The construction of the present cathedral began in 1075, under Alfonso VI of  Castille. Construction was halted several times owing to a lack of funds. It was at this point, however, that the second charismatic figure in Compostela's history intervened. He was an ambitious priest named Diego Gelmirez (1069-1149), who persuaded Pope Callixtus II to elevate Compostela to episcopal and, later, archiepiscopal status. Gelmirez himself became the second bishop (his predecessor having died after only a year in office) and the first Archbishop.

Diego Gelmirez, from the 13th Century Tumbo de Toxosoutos. Photo: Braracaugustana (licensed under CCA).

The Romanesque cathedral was built by two architects named Bernard (it is not certain that they were related, but it seems likely that they were father and son), and the Portico da Gloria, one of the masterpieces of the European Romanesque, was added, in 1188, by one Master Mateo.

Master Mateo's "Portico da Gloria." Photo: Scanprojekte Bundesdenk Malamt Osterreich (image is in the Public Domain).

Christ in Majesty, from the "Portico da Gloria." Photo: Pedronchi (licensed under CCA).

It is possible that Compostela was attracting some pilgrims from beyond Iberia even before Gelmirez's time (a burial recently found at Winchester with a perforated scallop-shell seems to date to the late 11th Century), but there is little doubt that, by raising the status of the shrine, he created the phenomenon of the "Camino" de Santiago, with various routes bringing thousands of pilgrims every year. Like modern tourists, these pilgrims made significant contributions both to the local economy, and to those of the towns and cities they passed through.

The Ways of Saint James. Image: Manfred Zentgraf (licensed under GNU).

The 15th Century Spanish monarchs, Ferdinand and Isabella invested significant funds in the infrastructure of the Camino, establishing the Hostel dos Reis Catolicos (now a 5-Star Hotel) in 1492, but also opening many hostels along the Spanish roads leading to Compostela.

The Hostel dos Reis Catolicos at Santiago de Compostela. Photo: Luis Miguel Bugallo Sanchez (licensed under CCA).

In the century that followed, however, the pilgrimage went into steep decline, the result, in the first instance, of plagues, and then of the religious upheavals and civil wars that brought the modern world into existence. When, in 1740, the Baroque façade of the cathedral that we see today was added, it was in the context of a resurgent Catholic Church celebrating its survival in Iberia, and elsewhere, after the smoke of the Reformation had settled.

The 18th Century Baroque façade of the Cathedral of Santiago de Compostela. Photo: Vasco Roxo (licensed under GNU).

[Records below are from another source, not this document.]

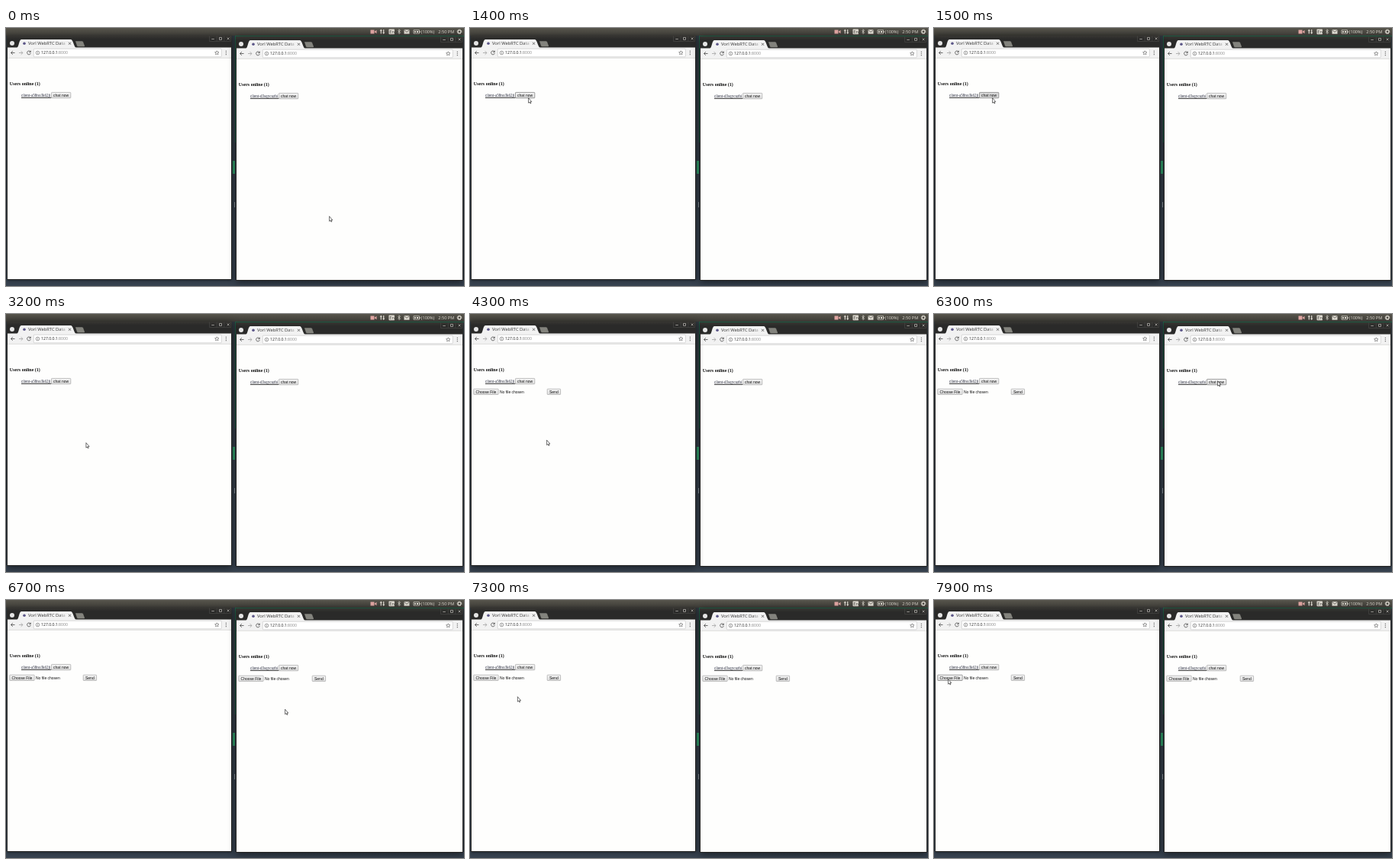
An HTML page that plays this animation: 600x338 px, repeating every 8000 ms.

```html
<!DOCTYPE html>
<html lang="en">
<head>
<meta charset="utf-8">
<title>Peer chat in two browser windows</title>
<style>
html, body { margin: 0; width: 100%; height: 100%; overflow: hidden; background: #333c48; }
svg { display: block; width: 600px; height: 338px; }
.ui { font-family: "Open Sans", "Noto Sans", sans-serif; }
.page { font-family: "Liberation Serif", serif; }
.form { font: 5px "Liberation Sans", sans-serif; }
.line { fill: none; stroke: #5a5a5a; stroke-width: .9; }
.thin { stroke-width: .6; }
.pale { stroke: #aaa; }
.frame { filter: drop-shadow(0 1px 2px rgba(0,0,0,.4)); }
.active .frame { filter: drop-shadow(0 2px 5px rgba(0,0,0,.55)); }
.button rect { fill: url(#face); stroke: #a9a9a9; stroke-width: .7; }
.button.hover rect { stroke: #777; }
.button.pressed rect { fill: #d8d8d8; }
</style>
</head>
<body>
<svg id="stage" viewBox="0 0 600 338">
  <defs>
    <linearGradient id="panel" x2="0" y2="1"><stop stop-color="#57554c"/><stop offset="1" stop-color="#3d3c37"/></linearGradient>
    <linearGradient id="desk" x2="0" y2="1"><stop stop-color="#30383f"/><stop offset="1" stop-color="#37424f"/></linearGradient>
    <linearGradient id="bar" x2="0" y2="1"><stop stop-color="#373632"/><stop offset=".3" stop-color="#2a2a29"/></linearGradient>
    <linearGradient id="face" x2="0" y2="1"><stop stop-color="#f5f5f5"/><stop offset="1" stop-color="#dedede"/></linearGradient>
    <linearGradient id="fade"><stop stop-color="#f2f2f2" stop-opacity="0"/><stop offset="1" stop-color="#f2f2f2"/></linearGradient>
  </defs>

  <rect width="600" height="338" fill="url(#desk)"/>
  <path fill="#1f6349" d="M300 10h300v1h-299v139h-1z"/>
  <path fill="#2f9a68" d="M297 174h3v17h-3z"/>
  <path fill="#8b949b" d="M299 228h1v7h-1z"/>

  <g class="ui" font-size="5.6" fill="#dfdbd2">
    <rect width="600" height="10" fill="url(#panel)"/>
    <path fill="#e0a5a2" d="M477.500 2.500h5v5h-5zM483 4.500l2.500-1.700v4.500l-2.500-1.700z"/>
    <path d="M491.300 1.500l1.700 2.300h-1.100v3.700h-1.200v-3.700h-1.100zM494.700 8l-1.700-2.300h1.100v-3.700h1.200v3.700h1.100z"/>
    <rect x="501.500" y="1.500" width="7.500" height="6.800" rx=".8"/>
    <text x="502.300" y="6.900" fill="#3d3c37">En</text>
    <path d="M513.500 3l3 3.200-1.500 1.500v-6l1.500 1.500-3 3.200" fill="none" stroke="#dfdbd2" stroke-width=".7"/>
    <path d="M521.500 2.200h7v5.500h-7z"/>
    <path d="M521.500 2.500l3.500 2.800 3.500-2.800" fill="none" stroke="#45433d" stroke-width=".7"/>
    <path d="M534 2.700h7.500v4.500h-7.500z" fill="none" stroke="#dfdbd2" stroke-width=".7"/>
    <path d="M535.200 3.900h1.700v2.100h-1.700zM538 3.900h2.200v2.100h-2.200zM541.900 4h.8v1.900h-.8z"/>
    <text x="543.800" y="6.900">(100%)</text>
    <text x="566.300" y="6.900">2:50 PM</text>
    <circle cx="594" cy="4.800" r="2" fill="none" stroke="#dfdbd2" stroke-width="1.200"/>
    <circle cx="594" cy="4.800" r="2.900" fill="none" stroke="#dfdbd2" stroke-dasharray="1.140"/>
  </g>

  <path id="cursor" d="M.6.700V7.200L2 6L3 8L3.900 7.600L3 5.600H4.800Z" fill="#fff" stroke="#222" stroke-width=".65"/>
</svg>
<script>
const stage = document.getElementById('stage');
const cursor = document.getElementById('cursor');
const LOOP = 8000, STEP = 100;

const button = (name, x, y, w, label, textX) => `
  <g class="button ${name}"><rect x="${x}" y="${y}" width="${w}" height="7.300" rx=".6"/>
  <text x="${textX}" y="${y + 5.3}" fill="#111">${label}</text></g>`;

function makeWindow(x, y, w, client, chatX) {
  const g = document.createElementNS('http://www.w3.org/2000/svg', 'g');
  g.setAttribute('transform', `translate(${x} ${y})`);
  g.innerHTML = `
    <rect class="frame" x="1" y="10" width="${w}" height="320" rx="1" fill="#252524"/>
    <rect x="1" y="10" width="${w}" height="16" rx="1" fill="url(#bar)"/>
    <rect x="2" y="25.500" width="${w - 2}" height="14" fill="#f2f2f2"/>
    <rect x="2" y="39" width="${w - 2}" height="290" fill="#fefefd"/>
    <path d="M2 39.300h${w - 2}" stroke="#c4c4c4" stroke-width=".6"/>
    <circle cx="8" cy="20" r="3" fill="#e4e4e4"/>
    <path d="M14 26C17 25.500 17 15 20 15H85C88 15 89 25.500 92 26Z" fill="#f2f2f2"/>
    <path d="M91 17.200h8.500q1 0 1.500 1l2 5q.3 1-.8 1h-7.700q-1 0-1.500-1z" fill="#83837d"/>
    <circle cx="24" cy="20.300" r="1.800" fill="#5c5788"/>
    <g class="ui">
      <text x="29" y="22.300" font-size="5.800" fill="#333">Vorl WebRTC Data</text>
      <rect x="70" y="16" width="11" height="9" fill="url(#fade)"/>
      <rect x="36.300" y="27.200" width="${w - 49}" height="10.600" rx="1" fill="#fff" stroke="#c2c2c2" stroke-width=".6"/>
      <text x="46" y="34.400" font-size="5.150" fill="#222">127.0.0.1<tspan fill="#888">:8000</tspan></text>
    </g>
    <path class="line" d="M82 18.800l3 3m0-3l-3 3M11.500 32.500h-5m2.300-2.300l-2.300 2.300 2.300 2.300"/>
    <path class="line pale" d="M17 32.500h5m-2.300-2.300l2.300 2.300-2.300 2.300"/>
    <path class="line" d="M32 31a2.400 2.400 0 1 0 .3 2.200M32.300 29.700v2h-2"/>
    <circle class="line thin" cx="41.500" cy="32.500" r="2.300"/>
    <path class="line thin" d="M41.500 32v1.700M41.500 30.900v.6"/>
    <path class="line thin" transform="translate(${w - 18.7} 32.500)"
      d="M0-2.700l.8 1.800 1.900.1-1.500 1.300.5 1.900L0 1.400l-1.700 1 .5-1.900-1.500-1.300 1.900-.1z"/>
    <path transform="translate(${w - 6.7} 32.500)" fill="#555" d="M-.5-2.700h1v1.200h-1zM-.5-.6h1v1.200h-1zM-.5 1.500h1v1.200h-1z"/>
    <g transform="translate(${w} 14)" fill="none" stroke-width=".65">
      <path d="M-28.500-3.500v7h28v-7M-18.800-3.500v7M-9.200-3.500v7" stroke="#4a4a47"/>
      <path d="M-25.700.5h3.500M-15.500-1.600h3v3h-3zM-5.300-1.500l2.800 2.800m0-2.800l-2.800 2.800" stroke="#cfcdc7"/>
    </g>
    <g class="page">
      <text x="4.800" y="74.600" font-size="6" font-weight="bold" fill="#111">Users online (1)</text>
      <text x="20" y="89.700" font-size="5.100" fill="#2b2e40">${client}</text>
      <path d="M20 91.300H${chatX}" stroke="#111" stroke-width=".9"/>
    </g>
    <g class="form">
      ${button('chat', chatX, 84.4, 25.3, 'chat now', chatX + 2.6)}
      <g class="files">
        ${button('choose', 4.8, 98.2, 32.4, 'Choose File', 7.6)}
        <text x="39" y="103.500" fill="#111">No file chosen</text>
        ${button('send', 101.2, 98.2, 17.4, 'Send', 104)}
      </g>
    </g>`;
  stage.insertBefore(g, cursor);
  return g;
}

const left = makeWindow(0, 0, 295, 'client-a58no3k62ji', 59.5);
const right = makeWindow(300, 1, 298, 'client-d3sqycuzhi', 57.5);

// Pointer path: time, x, y
const path = [
  [0, 423, 246], [100, 423, 246], [400, 135, 131], [800, 135, 131],
  [1300, 76, 91], [2100, 76, 91], [2200, 104.3, 168], [3100, 104.3, 168],
  [3200, 104.3, 168], [3600, 100, 164.5], [5000, 100, 164.5], [5300, 240, 179],
  [5500, 350, 156], [5900, 394, 77], [6000, 394, 77], [6300, 371, 87],
  [6500, 371, 87], [6700, 365, 142.5], [7000, 235, 150], [7400, 4, 118],
  [7700, 17, 102], [7800, 17, 102], [7900, 18, 103], [8000, 18, 103]
];

function pointAt(t) {
  const i = path.findIndex(p => p[0] > t);
  const [t0, x0, y0] = path[i - 1], [t1, x1, y1] = path[i];
  const k = (t - t0) / (t1 - t0);
  return [x0 + (x1 - x0) * k, y0 + (y1 - y0) * k];
}

const toggle = (win, part, name, on) => win.querySelector(part).classList.toggle(name, on);
const showFiles = (win, on) => win.querySelector('.files').setAttribute('visibility', on ? 'visible' : 'hidden');
let front = right;

function draw(now) {
  const t = Math.floor(now % LOOP / STEP) * STEP;
  const between = (a, b) => t >= a && t < b;

  const focused = between(1500, 6600) ? left : right;
  if (focused !== front) stage.insertBefore(front = focused, cursor);
  left.classList.toggle('active', focused === left);
  right.classList.toggle('active', focused === right);

  showFiles(left, t >= 4300);
  showFiles(right, t >= 6600);
  toggle(left, '.chat', 'hover', between(1300, 2200));
  toggle(left, '.chat', 'pressed', between(1500, 1700));
  toggle(right, '.chat', 'hover', between(6200, 6600));
  toggle(left, '.choose', 'hover', t >= 7600);

  cursor.setAttribute('transform', `translate(${pointAt(t)})`);
  requestAnimationFrame(draw);
}
draw(performance.now());
</script>
</body>
</html>
```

In recent years, the Camino has undergone something of a revival (the number of people arriving at Santiago de Compostela has risen steadily since 1985). In the 21st Century, the categories of "pilgrim" and "tourist" have become difficult to differentiate: does even the most pious of pilgrims become a "tourist" when she takes a selfie, or the most secular of tourists a "pilgrim" when he kneels for a moment of silent reflection?

Whatever their motivations, a significant proportion of people travelling to Santiago de Compostela choose to walk at least part of the way, and a modern infrastructure of way-marked paths, hostels and budget restaurants has grown up to meet their needs.

Mark Patton's novels, Undreamed Shores, An Accidental King and Omphalos, are published by Crooked Cat Publications, and can be purchased from Amazon UK or Amazon USA.


  1. Wonderful post. My husband and I travel frequently to Galicia, not far from Santiago de Compostela, and it's on my bucket list to walk at least a small part of that road. I so enjoyed learning more of its history and how it came into being. I've been inside the cathedral, and my husband has taken photographs of the exterior. It's a magnificent building.

  2. A very interesting post, Mark. I've come across quite a few characters in my research who made the pilgrimage. Always a fascinating aspect for a writer. Thanks for sharing.

  3. Thanks, Elizabeth & Cathie! I haven't actually walked it, but I have a friend who will shortly walk part of it, and have offered to host a couple of guest posts, so we can all get a feel for what the experience is like today.

  4. A few years ago I walked from Ferol to Compostella and recommend that route. Not crowded and a great four day walk. Lovely post .